Pioneering research breakthrough
For many reasons the country’s national conservation strategy is not working well enough.
Without a focus on solutions that achieve greater breeding success, local declines may become local extinctions.
There is evidence that this is happening right now, and it may become more and more prevalent unless some fundamental questions are answered soon.
Critical questions to answer
• Why is the breeding success of waders such as the lapwing so poor?
• What is disturbing the nests?
• What is eating the eggs?
• Can we translate game management principles so that they are adopted by conservation organisations across the UK to benefit other wildlife?
• Can we move national conservation policies to focus on breeding success rather than just habitat improvement?
In the upland moors at Otterburn, our scientists painstakingly recorded the effect of managing sites for habitat alone against sites that also included selective predator control. The results were amazing. In fully managed sites, waders were three times more likely to raise a chick. On the sites that were managed for habitat only the breeding success was so poor it could not even sustain the existing population levels. We need to find out how to translate this thinking to the low ground.
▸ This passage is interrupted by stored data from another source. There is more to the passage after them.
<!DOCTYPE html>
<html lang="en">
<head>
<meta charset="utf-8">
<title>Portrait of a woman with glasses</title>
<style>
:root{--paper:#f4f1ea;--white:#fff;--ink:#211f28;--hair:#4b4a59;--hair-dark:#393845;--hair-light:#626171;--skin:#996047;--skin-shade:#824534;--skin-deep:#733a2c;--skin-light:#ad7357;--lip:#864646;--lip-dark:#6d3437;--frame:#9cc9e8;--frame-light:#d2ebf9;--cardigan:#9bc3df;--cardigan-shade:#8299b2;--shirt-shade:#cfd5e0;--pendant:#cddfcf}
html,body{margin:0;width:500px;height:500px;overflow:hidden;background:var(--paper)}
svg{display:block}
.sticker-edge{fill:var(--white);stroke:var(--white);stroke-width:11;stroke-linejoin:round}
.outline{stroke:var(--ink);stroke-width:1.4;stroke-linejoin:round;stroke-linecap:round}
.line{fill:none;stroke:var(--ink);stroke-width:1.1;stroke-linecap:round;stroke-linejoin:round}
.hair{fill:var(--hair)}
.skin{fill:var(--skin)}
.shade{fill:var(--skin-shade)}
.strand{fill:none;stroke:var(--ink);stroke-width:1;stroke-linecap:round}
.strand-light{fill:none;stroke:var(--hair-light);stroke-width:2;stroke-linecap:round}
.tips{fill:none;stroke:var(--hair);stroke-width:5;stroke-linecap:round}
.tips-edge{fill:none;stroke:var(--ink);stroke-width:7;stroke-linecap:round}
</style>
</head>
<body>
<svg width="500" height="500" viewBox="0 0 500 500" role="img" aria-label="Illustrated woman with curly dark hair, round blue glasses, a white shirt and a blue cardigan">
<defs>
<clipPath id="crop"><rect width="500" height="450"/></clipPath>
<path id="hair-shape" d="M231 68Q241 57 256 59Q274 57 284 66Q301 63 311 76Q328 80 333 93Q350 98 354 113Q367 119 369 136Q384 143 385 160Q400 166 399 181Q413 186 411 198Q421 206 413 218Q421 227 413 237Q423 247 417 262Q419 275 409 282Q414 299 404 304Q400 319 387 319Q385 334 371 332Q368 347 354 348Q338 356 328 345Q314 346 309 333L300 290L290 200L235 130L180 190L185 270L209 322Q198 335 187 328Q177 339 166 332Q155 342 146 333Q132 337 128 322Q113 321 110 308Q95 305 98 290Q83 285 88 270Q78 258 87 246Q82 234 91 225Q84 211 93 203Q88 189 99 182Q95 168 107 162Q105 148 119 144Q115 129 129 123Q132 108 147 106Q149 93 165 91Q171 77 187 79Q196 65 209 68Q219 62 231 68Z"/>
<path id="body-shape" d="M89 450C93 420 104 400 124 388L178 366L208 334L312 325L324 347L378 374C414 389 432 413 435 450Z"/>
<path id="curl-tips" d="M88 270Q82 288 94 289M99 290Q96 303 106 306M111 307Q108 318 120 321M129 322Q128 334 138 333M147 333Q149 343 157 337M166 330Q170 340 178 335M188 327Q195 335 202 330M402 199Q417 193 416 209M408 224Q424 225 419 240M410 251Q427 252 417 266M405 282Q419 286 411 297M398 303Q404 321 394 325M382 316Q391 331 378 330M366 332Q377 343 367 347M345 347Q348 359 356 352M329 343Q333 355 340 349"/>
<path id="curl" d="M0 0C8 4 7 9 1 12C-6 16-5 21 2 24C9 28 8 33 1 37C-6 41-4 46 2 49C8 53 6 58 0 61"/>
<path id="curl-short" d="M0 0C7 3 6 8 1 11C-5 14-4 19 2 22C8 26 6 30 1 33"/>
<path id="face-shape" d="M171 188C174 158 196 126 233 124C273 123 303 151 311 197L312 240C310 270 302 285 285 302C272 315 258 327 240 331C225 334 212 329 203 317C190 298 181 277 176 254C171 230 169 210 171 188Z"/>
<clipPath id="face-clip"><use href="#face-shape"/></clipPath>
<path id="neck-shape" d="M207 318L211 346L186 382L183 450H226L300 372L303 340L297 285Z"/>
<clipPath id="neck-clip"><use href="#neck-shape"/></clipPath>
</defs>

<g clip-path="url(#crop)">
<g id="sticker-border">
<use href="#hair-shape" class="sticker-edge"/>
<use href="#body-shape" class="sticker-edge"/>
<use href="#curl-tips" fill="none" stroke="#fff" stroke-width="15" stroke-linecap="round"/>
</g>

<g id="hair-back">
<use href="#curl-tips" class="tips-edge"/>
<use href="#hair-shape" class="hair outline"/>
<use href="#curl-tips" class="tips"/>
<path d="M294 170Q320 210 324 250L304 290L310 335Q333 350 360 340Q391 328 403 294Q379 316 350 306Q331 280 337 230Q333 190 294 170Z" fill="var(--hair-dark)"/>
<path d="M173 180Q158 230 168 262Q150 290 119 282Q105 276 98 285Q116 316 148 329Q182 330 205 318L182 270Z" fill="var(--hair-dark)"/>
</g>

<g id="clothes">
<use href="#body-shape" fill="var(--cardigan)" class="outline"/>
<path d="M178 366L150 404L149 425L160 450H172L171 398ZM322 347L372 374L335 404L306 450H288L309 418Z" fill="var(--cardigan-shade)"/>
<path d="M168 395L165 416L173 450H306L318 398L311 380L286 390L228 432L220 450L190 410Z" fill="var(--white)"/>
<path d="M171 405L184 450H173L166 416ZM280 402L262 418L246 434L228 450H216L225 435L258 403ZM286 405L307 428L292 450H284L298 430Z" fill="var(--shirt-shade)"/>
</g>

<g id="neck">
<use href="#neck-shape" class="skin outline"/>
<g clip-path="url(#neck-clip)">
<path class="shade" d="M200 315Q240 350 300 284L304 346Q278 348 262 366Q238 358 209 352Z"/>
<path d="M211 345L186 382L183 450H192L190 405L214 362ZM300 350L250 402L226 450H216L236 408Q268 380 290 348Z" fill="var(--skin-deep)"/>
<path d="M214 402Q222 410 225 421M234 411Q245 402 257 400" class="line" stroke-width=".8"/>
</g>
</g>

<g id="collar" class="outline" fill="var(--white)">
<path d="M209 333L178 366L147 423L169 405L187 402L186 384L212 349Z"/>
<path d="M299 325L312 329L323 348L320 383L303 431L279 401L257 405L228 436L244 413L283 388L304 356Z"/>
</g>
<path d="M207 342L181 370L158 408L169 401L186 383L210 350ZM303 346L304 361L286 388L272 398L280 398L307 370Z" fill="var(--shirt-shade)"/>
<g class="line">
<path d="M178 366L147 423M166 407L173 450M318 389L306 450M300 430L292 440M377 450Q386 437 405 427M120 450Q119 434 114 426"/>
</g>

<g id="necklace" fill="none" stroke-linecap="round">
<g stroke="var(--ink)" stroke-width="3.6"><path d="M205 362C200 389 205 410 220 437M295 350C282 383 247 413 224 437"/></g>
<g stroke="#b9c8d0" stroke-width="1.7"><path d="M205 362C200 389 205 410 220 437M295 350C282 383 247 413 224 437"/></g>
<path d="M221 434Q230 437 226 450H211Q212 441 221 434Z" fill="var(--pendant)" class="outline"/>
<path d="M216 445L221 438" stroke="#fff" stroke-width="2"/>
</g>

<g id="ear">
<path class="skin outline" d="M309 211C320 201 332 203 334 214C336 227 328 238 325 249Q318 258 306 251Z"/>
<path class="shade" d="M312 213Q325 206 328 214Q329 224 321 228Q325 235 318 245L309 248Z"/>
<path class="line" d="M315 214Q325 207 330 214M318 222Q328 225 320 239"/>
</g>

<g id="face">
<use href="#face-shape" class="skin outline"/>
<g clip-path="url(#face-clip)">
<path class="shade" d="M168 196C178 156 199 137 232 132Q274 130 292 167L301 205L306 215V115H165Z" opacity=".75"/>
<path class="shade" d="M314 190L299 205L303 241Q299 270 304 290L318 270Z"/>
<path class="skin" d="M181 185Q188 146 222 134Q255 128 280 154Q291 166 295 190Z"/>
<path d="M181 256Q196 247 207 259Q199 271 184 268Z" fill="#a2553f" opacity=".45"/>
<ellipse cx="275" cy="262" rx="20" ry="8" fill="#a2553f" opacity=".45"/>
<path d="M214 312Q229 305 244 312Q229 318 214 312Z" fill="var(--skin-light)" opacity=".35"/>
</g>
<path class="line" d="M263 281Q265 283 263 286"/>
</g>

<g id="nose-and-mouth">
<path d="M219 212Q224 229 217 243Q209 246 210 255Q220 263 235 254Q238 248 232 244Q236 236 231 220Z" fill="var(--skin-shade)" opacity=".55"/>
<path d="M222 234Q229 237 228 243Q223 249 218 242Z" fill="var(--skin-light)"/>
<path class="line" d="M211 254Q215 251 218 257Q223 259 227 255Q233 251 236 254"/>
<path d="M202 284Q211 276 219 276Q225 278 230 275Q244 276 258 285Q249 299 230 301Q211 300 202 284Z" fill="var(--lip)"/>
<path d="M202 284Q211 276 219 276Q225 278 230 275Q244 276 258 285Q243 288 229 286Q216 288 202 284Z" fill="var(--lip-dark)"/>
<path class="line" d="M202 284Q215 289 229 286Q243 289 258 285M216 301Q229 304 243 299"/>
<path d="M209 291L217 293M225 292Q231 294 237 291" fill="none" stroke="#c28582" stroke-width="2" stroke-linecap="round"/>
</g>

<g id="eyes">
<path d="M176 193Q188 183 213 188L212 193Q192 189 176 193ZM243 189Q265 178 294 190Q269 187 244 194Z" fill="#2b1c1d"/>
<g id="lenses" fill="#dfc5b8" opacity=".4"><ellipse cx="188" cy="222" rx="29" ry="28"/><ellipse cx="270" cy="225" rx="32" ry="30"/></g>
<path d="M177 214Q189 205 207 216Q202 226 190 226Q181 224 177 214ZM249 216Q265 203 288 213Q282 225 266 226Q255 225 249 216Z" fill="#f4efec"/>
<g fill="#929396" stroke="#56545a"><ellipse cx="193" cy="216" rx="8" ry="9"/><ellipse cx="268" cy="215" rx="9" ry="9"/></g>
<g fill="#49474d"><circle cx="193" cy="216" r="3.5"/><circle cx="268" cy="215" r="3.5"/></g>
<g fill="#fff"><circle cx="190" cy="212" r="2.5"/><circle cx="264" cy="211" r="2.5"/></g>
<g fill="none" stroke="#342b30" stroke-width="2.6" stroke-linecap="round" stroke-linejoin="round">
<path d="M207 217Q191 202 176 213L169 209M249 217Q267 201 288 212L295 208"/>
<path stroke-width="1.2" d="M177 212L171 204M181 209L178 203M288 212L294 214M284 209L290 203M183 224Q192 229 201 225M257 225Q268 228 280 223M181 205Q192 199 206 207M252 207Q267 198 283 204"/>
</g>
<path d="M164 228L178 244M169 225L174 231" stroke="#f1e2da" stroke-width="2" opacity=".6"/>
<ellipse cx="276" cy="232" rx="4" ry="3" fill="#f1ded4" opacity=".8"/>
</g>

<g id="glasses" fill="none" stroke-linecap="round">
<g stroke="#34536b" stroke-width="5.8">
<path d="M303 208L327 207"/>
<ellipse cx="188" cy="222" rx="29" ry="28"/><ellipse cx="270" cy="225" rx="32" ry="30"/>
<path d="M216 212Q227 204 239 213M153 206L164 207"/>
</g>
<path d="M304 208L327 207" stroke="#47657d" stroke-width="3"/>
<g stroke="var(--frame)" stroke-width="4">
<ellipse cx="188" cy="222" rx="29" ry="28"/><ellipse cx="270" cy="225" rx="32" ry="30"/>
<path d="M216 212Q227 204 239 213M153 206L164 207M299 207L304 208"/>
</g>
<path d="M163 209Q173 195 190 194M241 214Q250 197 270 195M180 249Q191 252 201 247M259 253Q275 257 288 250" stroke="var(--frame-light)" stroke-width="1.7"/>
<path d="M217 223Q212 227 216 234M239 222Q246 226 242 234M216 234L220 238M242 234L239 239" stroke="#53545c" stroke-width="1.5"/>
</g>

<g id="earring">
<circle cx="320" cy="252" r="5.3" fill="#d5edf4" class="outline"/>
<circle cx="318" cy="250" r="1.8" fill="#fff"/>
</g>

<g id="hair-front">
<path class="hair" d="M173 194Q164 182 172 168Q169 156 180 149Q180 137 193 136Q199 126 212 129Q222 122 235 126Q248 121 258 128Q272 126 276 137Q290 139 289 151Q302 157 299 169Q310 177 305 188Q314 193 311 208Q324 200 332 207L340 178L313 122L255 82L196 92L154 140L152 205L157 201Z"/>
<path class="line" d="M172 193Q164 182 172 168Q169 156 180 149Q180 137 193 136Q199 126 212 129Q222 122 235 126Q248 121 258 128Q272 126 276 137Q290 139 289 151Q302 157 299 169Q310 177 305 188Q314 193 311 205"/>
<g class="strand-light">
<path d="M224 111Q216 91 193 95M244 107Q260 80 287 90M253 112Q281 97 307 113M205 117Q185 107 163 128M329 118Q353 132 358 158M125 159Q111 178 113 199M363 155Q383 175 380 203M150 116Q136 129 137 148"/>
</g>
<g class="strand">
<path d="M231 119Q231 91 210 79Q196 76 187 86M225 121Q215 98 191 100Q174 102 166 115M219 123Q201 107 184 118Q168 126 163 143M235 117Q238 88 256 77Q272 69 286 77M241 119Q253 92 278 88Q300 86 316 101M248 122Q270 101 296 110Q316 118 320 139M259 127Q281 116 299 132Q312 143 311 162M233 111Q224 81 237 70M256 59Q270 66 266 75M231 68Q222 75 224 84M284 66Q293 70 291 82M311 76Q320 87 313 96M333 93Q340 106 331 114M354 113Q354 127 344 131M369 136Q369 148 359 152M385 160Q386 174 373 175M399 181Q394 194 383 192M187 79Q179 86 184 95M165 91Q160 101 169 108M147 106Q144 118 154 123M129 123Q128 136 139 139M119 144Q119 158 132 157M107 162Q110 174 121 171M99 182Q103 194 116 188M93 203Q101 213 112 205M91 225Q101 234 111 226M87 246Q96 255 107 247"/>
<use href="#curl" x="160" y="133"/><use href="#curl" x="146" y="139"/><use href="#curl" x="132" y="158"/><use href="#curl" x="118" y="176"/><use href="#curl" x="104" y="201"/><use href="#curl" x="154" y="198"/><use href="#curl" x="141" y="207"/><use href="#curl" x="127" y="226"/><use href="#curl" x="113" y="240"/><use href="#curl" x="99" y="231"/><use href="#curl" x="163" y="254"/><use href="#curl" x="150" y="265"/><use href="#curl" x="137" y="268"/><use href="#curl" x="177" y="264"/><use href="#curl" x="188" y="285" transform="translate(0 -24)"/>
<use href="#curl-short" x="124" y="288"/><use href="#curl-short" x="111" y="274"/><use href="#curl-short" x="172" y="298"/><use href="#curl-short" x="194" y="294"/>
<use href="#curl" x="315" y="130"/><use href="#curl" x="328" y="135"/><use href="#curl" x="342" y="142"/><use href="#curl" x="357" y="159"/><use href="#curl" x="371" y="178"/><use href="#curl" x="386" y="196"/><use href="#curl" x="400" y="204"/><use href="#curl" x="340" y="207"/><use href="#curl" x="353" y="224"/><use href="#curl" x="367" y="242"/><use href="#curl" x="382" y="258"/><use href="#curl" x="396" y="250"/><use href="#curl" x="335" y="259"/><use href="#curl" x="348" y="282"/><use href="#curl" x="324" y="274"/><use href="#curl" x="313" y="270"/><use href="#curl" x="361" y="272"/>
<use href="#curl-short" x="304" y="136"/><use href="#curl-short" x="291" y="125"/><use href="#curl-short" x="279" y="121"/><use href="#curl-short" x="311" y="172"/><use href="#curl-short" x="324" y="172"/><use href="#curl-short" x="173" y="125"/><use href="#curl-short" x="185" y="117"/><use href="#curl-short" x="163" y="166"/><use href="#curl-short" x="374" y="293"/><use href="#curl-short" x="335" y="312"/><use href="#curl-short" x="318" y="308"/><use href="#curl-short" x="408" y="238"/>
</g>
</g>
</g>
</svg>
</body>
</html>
For over 2000 years the lapwing’s annual breeding cycle has marked the changes in the rural landscape, whether on the Welsh hills, the Scottish highlands or the arable fi elds of the southern counties. And the joyous sound of a fl ock of lapwings overhead is a true harbinger of spring. So, what else do we know about this much loved British bird, the lapwing… and its crucial role in nature’s balance?
How will we do it?
Stage 1 - Assessing the cause of nesting failure We will scientifically monitor sufficient nests to establish the cause of nest failures. With the funds currently available we can do this using temperature loggers the size of a watch battery placed into nests during the breeding season.The loggers record nest temperature every two minutes and when a nest is predated, the temperature changes to ambient. The timing of this event is indicative of the likely predator.
Hence predation at night is most likely to be by mammals, typically foxes or badgers, whereas during the day it is more likely to be corvids or gulls. However if we can raise enough funds in this appeal, we will install remote cameras so that we can see exactly what happens 24 hours a day. With your help we can greatly enhance the data collected.
Stage 2 - Demonstrating a practical solution We can act once we are clear about which species are the main nest and chick predators. In the uplands we discovered that reducing pressure from certain predators allowed wader birds, such as the lapwing, to successfully raise three to fi ve times more chicks, thereby reversing the declining populations.
Stage 3 - Changing our national approach to conservation Updating the nation's approach to conservation could transform the prospects of lapwings and many other declining species. As soon as we understand how to apply our techniques practically on the ground we can then encourage farmers and wildlife organisations to adopt them nationally.
For populations like the lapwing, that attempt to nest but fail to produce enough young to sustain their existing numbers, never mind recover, the answers cannot be found fast enough.
This work is complex and has wide reaching implications for other species at risk of local extinction. We have commenced work on the interaction between habitat quality and predation rates on lapwings but now need further funds to generate information that is sufficiently robust to support a revision of national conservation strategy for declining species. With your support we can do just that.
- £63 covers the cost of buying and placing a miniature temperature logger in the bottom of the nest; it can be recovered if the nest is disturbed to inform the likely cause of damage.
- £154 buys the scientific time to monitor a hen on her nest, at least every four days, to check if she is successful in producing any chicks, or if the eggs have been stolen and to recover the temperature logger data.
- £592 will buy a remote camera to watch a hen sitting on her eggs 24hrs a day, so that we know exactly what happens. These have to be sighted extremely carefully to avoid betraying the nest’s location.
- £1,186 covers the cost of buying a remote camera and contributes to the scientific time required to monitor a lapwing sitting on her nest during the vital breeding season.
Please support this appeal today.
We must make the commitment to finding the funding for this research which will help us to take another important step in restoring a balance for game and wildlife in our countryside.